- Apply a high potassium fertiliser, such as Phostrogen or tomato fertiliser, every one to two weeks once the first buds are seen
Keep pots of freesia in a cool place 5°C (41°F) for three or four weeks followed by higher temperatures 10-15°C (50-60°F) with good light and ventilation
Watering and feedingWater freely when the plants are in growth.
After your freesias have finished flowering cut off faded blooms (see below) and continue watering and feeding until the foliage begins to wither and colours yellow or brown then stop watering. You will need a period of at least eight weeks of growth to encourage offsets.
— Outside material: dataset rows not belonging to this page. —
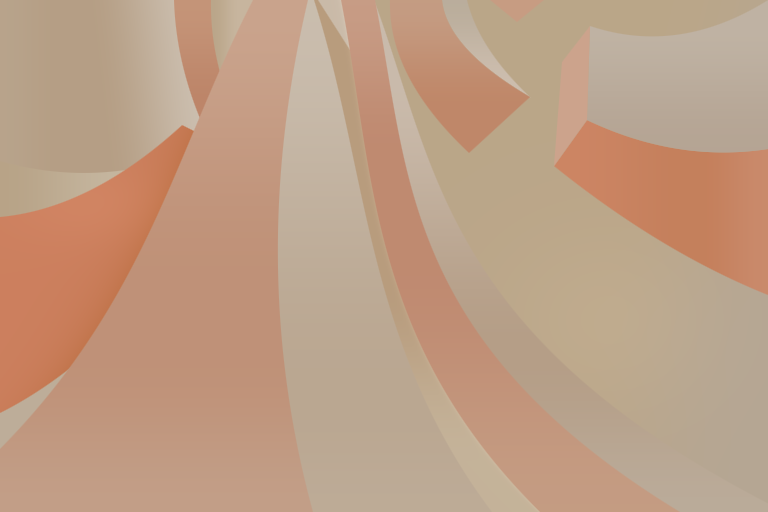
Write a Shadertoy shader that draws this background.

```glsl
// Sweeping paper ribbons in terracotta, pink and sand, with curved blocks behind them.

// Soft-edged coverage of the region where d > 0.
float cover(float d) { return clamp(0.5 + d / max(fwidth(d), 1e-4), 0.0, 1.0); }

// Parabola with start value, slope and bend.
float bow(float start, float slope, float bend, float t) {
    return start + t * (slope + bend * t);
}

// Cubic passing through four values at t = 0, 1/3, 2/3 and 1.
float sweep(vec4 v, float t) {
    float u = 3.0 * t, a = u - 1.0, b = u - 2.0, c = u - 3.0;
    return dot(v, vec4(-a * b * c / 6.0, u * b * c / 2.0, -u * a * c / 2.0, u * a * b / 6.0));
}

// Gaussian spot of light.
float glow(vec2 p, vec2 center, vec2 size) {
    vec2 q = (p - center) / size;
    return exp(-dot(q, q));
}

// Panels to the left of the wide ribbon.
vec3 leftPanels(vec2 p, float ribbonGap) {
    vec3 cream = mix(vec3(0.72, 0.64, 0.53), vec3(0.77, 0.71, 0.62), smoothstep(0.0, 120.0, p.x));
    cream = mix(cream, vec3(0.74, 0.68, 0.60), smoothstep(300.0, 400.0, p.y));

    // Shaded upper panel, brightening at its right side
    vec3 panel = mix(vec3(0.71, 0.62, 0.52), vec3(0.80, 0.75, 0.69),
                     smoothstep(85.0, 200.0, p.x - 0.12 * p.y));
    panel = mix(panel, vec3(0.73, 0.66, 0.57), 0.5 * smoothstep(60.0, 0.0, p.x));
    vec3 col = mix(cream, panel, cover(bow(161.0, 0.285, -0.0017, p.x) - p.y));

    // Narrow pink band and the sandy gap beside it
    vec3 band = mix(vec3(0.77, 0.58, 0.47), vec3(0.74, 0.52, 0.41), smoothstep(0.0, 110.0, p.y));
    float upper = cover(150.0 - p.y);
    col = mix(col, band, upper * cover(p.x - bow(174.0, 0.03, 0.0016, p.y)));
    vec3 gap = mix(vec3(0.73, 0.65, 0.54), vec3(0.78, 0.71, 0.62), smoothstep(212.0, 240.0, p.x));
    col = mix(col, gap, upper * cover(p.x - bow(211.0, -0.02, 0.002, p.y)));

    // Terracotta panel, darkening toward the ribbon
    vec3 terracotta = mix(vec3(0.80, 0.50, 0.37), vec3(0.76, 0.46, 0.30), exp(-ribbonGap / 26.0));
    terracotta += 0.02 * glow(p, vec2(100.0, 205.0), vec2(90.0, 40.0));
    float inside = cover(p.y - bow(217.0, -0.093, -0.00226, p.x))
                 * cover(p.y - 125.0 - 0.5 * (p.x - 182.0))
                 * cover(bow(413.0, -0.5, -0.002, p.x) - p.y);
    return mix(col, terracotta, inside);
}

// Sand backdrop with the hook and the block on the right.
vec3 rightPanels(vec2 p) {
    vec3 col = mix(vec3(0.73, 0.65, 0.535), vec3(0.71, 0.65, 0.575),
                   smoothstep(600.0, 800.0, p.x + 0.25 * (p.y - 256.0)));
    col += 0.02 * glow(p, vec2(610.0, 320.0), vec2(110.0, 90.0));

    // Hook: a pale rim and a pink face
    float rim = bow(467.0, 0.242, 0.0042, p.y);
    float fold = bow(442.0, 0.102, 0.0083, p.y);
    float cut = cover(153.0 - 0.918 * (p.x - 469.0) - p.y);
    vec3 pale = mix(vec3(0.73, 0.68, 0.61), vec3(0.80, 0.74, 0.68), smoothstep(0.0, 85.0, p.y));
    col = mix(col, pale, cover(rim - p.x) * cover(p.x - fold) * cover(98.0 - p.y));
    vec3 hook = mix(vec3(0.77, 0.61, 0.51), vec3(0.75, 0.53, 0.41), smoothstep(0.0, 110.0, p.y));
    col = mix(col, hook, cover(fold - p.x) * cover(p.x - bow(390.0, -0.031, 0.00358, p.y)) * cut);

    // Small tip at the top
    float tip = 22.0 - p.y - 0.82 * abs(p.x - 517.0);
    col = mix(col, vec3(0.78, 0.61, 0.51), cover(tip));

    // Block: terracotta underside, pale face and pink end
    float top = bow(26.0, 0.335, -0.0027, p.x - 590.0);
    float crease = bow(120.0, 0.475, -0.00174, p.x - 587.0);
    float base = bow(166.0, 0.804, -0.00094, p.x - 554.0);
    float endX = 590.0 - 0.032 * (p.y - 26.0);
    float slant = p.y - 166.0 + 1.394 * (p.x - 554.0);
    vec3 under = mix(vec3(0.80, 0.52, 0.39), vec3(0.77, 0.50, 0.36), smoothstep(570.0, 690.0, p.x));
    under = mix(under, vec3(0.79, 0.54, 0.42), smoothstep(700.0, 768.0, p.x));
    col = mix(col, under, cover(p.y - crease) * cover(base - p.y) * cover(slant));
    vec3 face = mix(vec3(0.75, 0.70, 0.64), vec3(0.71, 0.645, 0.58), smoothstep(20.0, 150.0, p.y));
    col = mix(col, face, cover(p.y - top) * cover(crease - p.y) * cover(p.x - endX));
    float endFace = cover(endX - p.x) * cover(p.x - 562.0 + 0.077 * (p.y - 62.0))
                  * cover(p.y - 26.0 + 1.286 * (p.x - 590.0)) * cover(-slant);
    return mix(col, vec3(0.80, 0.64, 0.55), endFace);
}

void mainImage(out vec4 fragColor, in vec2 fragCoord) {
    // Canvas units: 768 wide, 512 high, measured down from the top left
    vec2 uv = fragCoord / iResolution.xy;
    float t = 1.0 - uv.y;
    vec2 p = vec2(uv.x * 768.0, t * 512.0);

    // Ribbon borders, from left to right
    float wideLeft = sweep(vec4(253, 177, 88, -70), t);
    float wideRight = sweep(vec4(308, 281, 282, 313), t);
    float paleRight = sweep(vec4(314, 356, 401, 492), t);
    float pinkLeft = sweep(vec4(341, 369, 419, 540), t);
    float pinkRight = sweep(vec4(375, 407, 484, 680), t);
    float outerRight = sweep(vec4(374, 433, 541, 785), t);

    // Ribbons stacked from right to left
    vec3 col = rightPanels(p);
    vec3 outer = mix(vec3(0.79, 0.73, 0.67), vec3(0.71, 0.62, 0.53), smoothstep(0.15, 0.68, t));
    outer = mix(outer, vec3(0.73, 0.67, 0.60), smoothstep(0.7, 1.0, t));
    col = mix(col, outer, cover(outerRight - p.x));

    vec3 pink = mix(vec3(0.78, 0.61, 0.52), vec3(0.75, 0.54, 0.44), smoothstep(0.0, 0.3, t));
    pink = mix(pink, vec3(0.77, 0.61, 0.51), smoothstep(0.5, 1.0, t));
    col = mix(col, pink, cover(pinkRight - p.x));

    vec3 strip = mix(vec3(0.72, 0.61, 0.49), vec3(0.77, 0.70, 0.60), smoothstep(0.55, 0.9, t));
    strip = mix(strip, vec3(0.79, 0.73, 0.66), cover(p.x - 318.0 - 0.64 * p.y));
    strip += 0.035 * exp(-abs(pinkLeft - p.x) / 2.0);
    col = mix(col, strip, cover(pinkLeft - p.x));

    vec3 pale = mix(vec3(0.79, 0.74, 0.68), vec3(0.73, 0.655, 0.57), smoothstep(0.0, 0.75, t));
    pale = mix(pale, vec3(0.74, 0.67, 0.59), smoothstep(0.8, 1.0, t));
    col = mix(col, pale, cover(paleRight - p.x));

    vec3 wide = mix(vec3(0.79, 0.64, 0.55), vec3(0.75, 0.57, 0.47), smoothstep(0.0, 0.55, t));
    wide = mix(wide, vec3(0.76, 0.62, 0.53), smoothstep(0.7, 1.0, t));
    col = mix(col, wide, cover(wideRight - p.x));

    float ribbonGap = max(wideLeft - p.x, 0.0);
    col = mix(col, leftPanels(p, ribbonGap), cover(wideLeft - p.x));
    fragColor = vec4(col, 1.0);
}
```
If you are growing them on for another year, the foliage needs to dry off by early July.
Storing freesia cormsAfter you have dug up the corms, a dry warm period is required to 'ripen' them (encourage flower bud formation). Store your dry corms in a paper bag at about 26°C (80°F) with a humidity of 75-80% for between 14-20 weeks. A warm airing cupboard or conservatory would be good places to try.
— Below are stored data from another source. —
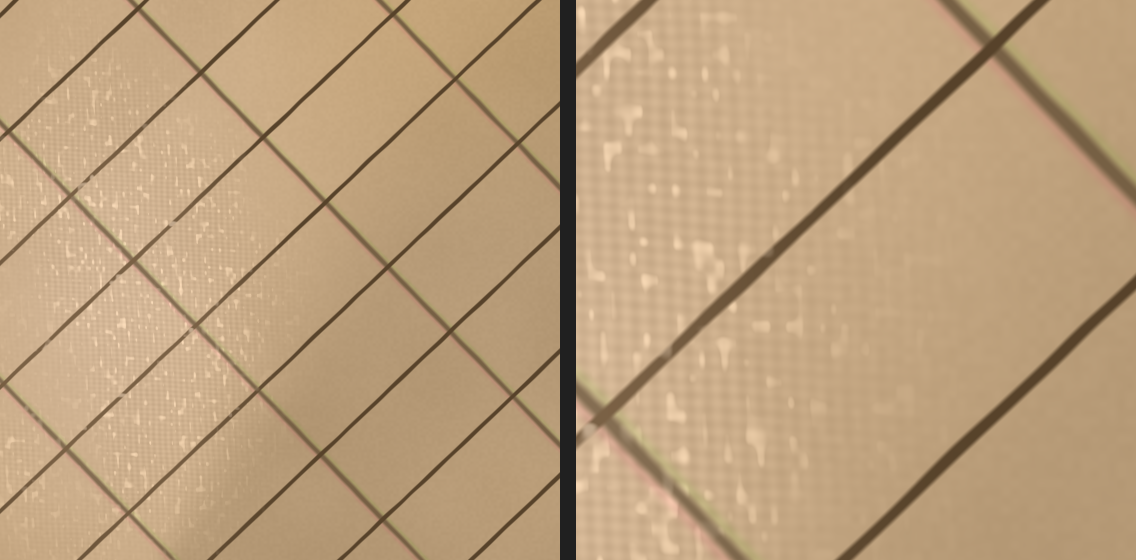
Left, the full canvas; right, a detail of the centre.
A Shadertoy shader for this pattern:

```glsl
// Diagonal grid of beige oblong tiles with dark joints, soft shadow and mesh-like glints.

// Lattice: one step across the short side, one along the long side
const vec2 SHORT_STEP = vec2(0.1115, -0.1155);
const vec2 LONG_STEP  = vec2(0.2318, 0.2201);
const vec2 GRID_ORIGIN = vec2(0.4609, 0.3034);

// Joints
const float LONG_JOINT_HALF  = 0.0035;
const float CROSS_JOINT_HALF = 0.0040;
const float LONG_JOINT_SOFT  = 0.0017;
const float CROSS_JOINT_SOFT = 0.0032;
const float JOINT_WOBBLE = 0.0012;
const vec3 JOINT_DARK  = vec3(0.34, 0.26, 0.165);
const vec3 JOINT_WORN  = vec3(0.48, 0.38, 0.27);
const vec3 JOINT_CROSS = vec3(0.44, 0.355, 0.25);
const vec3 FRINGE_GREEN = vec3(-0.05, 0.005, -0.05);
const vec3 FRINGE_PINK  = vec3(0.015, -0.045, -0.005);

// Glaze and light
const vec3 TILE_SHADE = vec3(0.71, 0.60, 0.46);
const vec3 TILE_MID   = vec3(0.775, 0.655, 0.505);
const vec3 TILE_LIGHT = vec3(0.83, 0.715, 0.59);
const vec2 SHADOW_NORMAL = vec2(0.869, -0.494);
const float SHADOW_OFFSET = 0.254;
const vec2 GLOW_CENTER = vec2(0.20, 0.46);
const vec2 GLOW_SIZE   = vec2(0.27, 0.42);
const vec2 MESH_COUNT  = vec2(96.0, 118.0);
const float MESH_STRENGTH = 0.030;
const float GLINT_STRENGTH = 0.13;
const float TILE_VARIATION = 0.016;
const float GRAIN = 0.016;
const float TAU = 6.2831853;

float hash(vec2 cell) {
    uvec2 q = uvec2(ivec2(cell)) * uvec2(1597334673u, 3812015801u);
    uint n = (q.x ^ q.y) * 1597334673u;
    n = (n ^ (n >> 15)) * 2246822519u;
    return float((n ^ (n >> 13)) >> 8) / 16777216.0;
}

float noise(vec2 p) {
    vec2 i = floor(p), f = fract(p);
    f = f * f * (3.0 - 2.0 * f);
    return mix(mix(hash(i), hash(i + vec2(1, 0)), f.x),
               mix(hash(i + vec2(0, 1)), hash(i + vec2(1, 1)), f.x), f.y);
}

float bell(float x) { return exp(-x * x); }

float glow(vec2 p, vec2 center, vec2 size) {
    vec2 q = (p - center) / size;
    return exp(-dot(q, q));
}

float joint(float dist, float halfWidth, float soft) {
    float edge = max(soft, 0.75 / iResolution.y);
    return 1.0 - smoothstep(halfWidth - edge, halfWidth + edge, abs(dist));
}

// Broad light: diagonal shadow edge that blurs upward, plus a warm glow
vec3 glaze(vec2 p, float lit) {
    float blur = mix(0.035, 0.28, clamp(p.y, 0.0, 1.0));
    float shadow = smoothstep(-blur, blur, dot(p, SHADOW_NORMAL) - SHADOW_OFFSET);
    shadow *= 1.0 - 0.4 * glow(p, vec2(0.92, 0.12), vec2(0.14, 0.12));
    vec3 color = mix(TILE_MID, TILE_LIGHT, lit);
    color = mix(color, TILE_SHADE, shadow);
    float yellow = smoothstep(0.5, 1.0, p.y) * smoothstep(0.3, 0.9, p.x);
    return color + yellow * vec3(0.015, 0.005, -0.02);
}

// Fine upright mesh and short bright flecks, gathered in patches
float reflections(vec2 p, float lit) {
    float patches = smoothstep(0.40, 0.72, noise(p * vec2(8.0, 6.0) + 3.0));
    float reach = max(smoothstep(0.08, 0.6, lit),
                      0.6 * glow(p, vec2(0.34, 0.97), vec2(0.12, 0.07)));
    vec2 warp = 0.004 * vec2(noise(p * 14.0), noise(p * 14.0 + 40.0));
    vec2 q = (p + warp + vec2(0.04 * p.y, 0.05 * p.x)) * MESH_COUNT;
    float mesh = 0.6 * cos(TAU * q.x) + 0.4 * cos(TAU * q.y);
    float flecks = smoothstep(0.68, 0.98, noise(q * vec2(1.6, 0.75)));
    return reach * mix(0.2, 1.0, patches)
         * (MESH_STRENGTH * mesh + GLINT_STRENGTH * flecks);
}

void mainImage(out vec4 fragColor, in vec2 fragCoord) {
    vec2 p = fragCoord / iResolution.y;
    mat2 lattice = mat2(SHORT_STEP, LONG_STEP);
    vec2 grid = inverse(lattice) * (p - GRID_ORIGIN);

    // Signed distances to the nearest long and cross joints
    vec2 spacing = abs(determinant(lattice))
                 / vec2(length(LONG_STEP), length(SHORT_STEP));
    vec2 dist = (grid - round(grid)) * spacing;
    dist += JOINT_WOBBLE * (vec2(noise(p * 28.0), noise(p * 28.0 + 70.0)) - 0.5);

    // Tile surface
    float lit = glow(p, GLOW_CENTER, GLOW_SIZE);
    vec3 color = glaze(p, lit);
    color += TILE_VARIATION * (hash(floor(grid) + 17.0) - 0.5);
    color += GRAIN * (noise(p * 190.0) - 0.5) + 0.022 * (noise(p * 9.0) - 0.5);
    color += reflections(p, lit) * vec3(1.0, 0.97, 0.92);

    // Coloured fringes beside the cross joints
    color += FRINGE_GREEN * bell((dist.y - 0.0065) / 0.004);
    color += FRINGE_PINK * bell((dist.y + 0.0065) / 0.004);

    // Joints, paler and flecked where the light falls
    float width = 0.85 + 0.3 * noise(p * 22.0 + 9.0);
    float worn = smoothstep(0.2, 0.9, lit + 0.35 * (1.0 - p.x) * (1.0 - p.y));
    vec3 longColor = mix(JOINT_DARK, JOINT_WORN, worn);
    float chips = smoothstep(0.70, 0.95, noise(p * 85.0 + 25.0));
    longColor += 0.28 * chips * worn;
    vec3 crossColor = JOINT_CROSS + 0.05 * worn + 0.12 * chips * worn;
    color = mix(color, crossColor, 0.92 * joint(dist.y, CROSS_JOINT_HALF * width, CROSS_JOINT_SOFT));
    color = mix(color, longColor, joint(dist.x, LONG_JOINT_HALF * width, LONG_JOINT_SOFT));

    fragColor = vec4(clamp(color, 0.0, 1.0), 1.0);
}
```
DeadheadingYou can cut back spent flowers at the base of the flower stalk, if seed is not required for propagation. This will prevent the plant spending energy on seed production, conserving resources in the bulb for next year’s display.
Cutting back bulb foliageWait for a minimum of six weeks after the end of flowering before cutting back the dead foliage, and ideally only remove foliage when it is yellow or brown and straw-like. Until this time, the bulbs should be watered and fed as above. Also, do not tie or knot the leaves.
You can propagate from seed but it can take about six months to germination and seedling stage, and they will take time - a few years to flower:
- Cover seed with warm water and soak for 24 hours to soften the hard seed coat
- Germinate in the dark with bottom heat at 13-18°C (55-64°F); you can cover pots with foil
- Seedlings should emerge after a few months
- Pot seedlings individually, dont allow seedling corms to dry out
- Grow on at a minimum of 5°C (41°F) and a maximum of 10°C (50°F)
Outside, they can also suffer frost damage. Depending on how severe the frost is, typically leaves turn grey and translucent, then collapse. Flower stems can soften and then flowers collapse.
Freesias are susceptible to pests such as:
- Aphids feeding on the foliage
- Glasshouse red spider mite on the leaves
- Slugs and snails eating the foliage
- Mice and voles can eat the corms
Freesias can be affected by diseases such as:
- Plant viruses
- Grey mould
- Fungal leaf spot, blue mould in over-warm moist storage conditions
- Sclerotinia disease
If you are a member of the RHS, you can use our online Gardening Advice service via MyRHS on the RHS website.
The Royal Horticultural Society is the UK’s leading gardening charity. We aim to enrich everyone’s life through plants, and make the UK a greener and more beautiful place.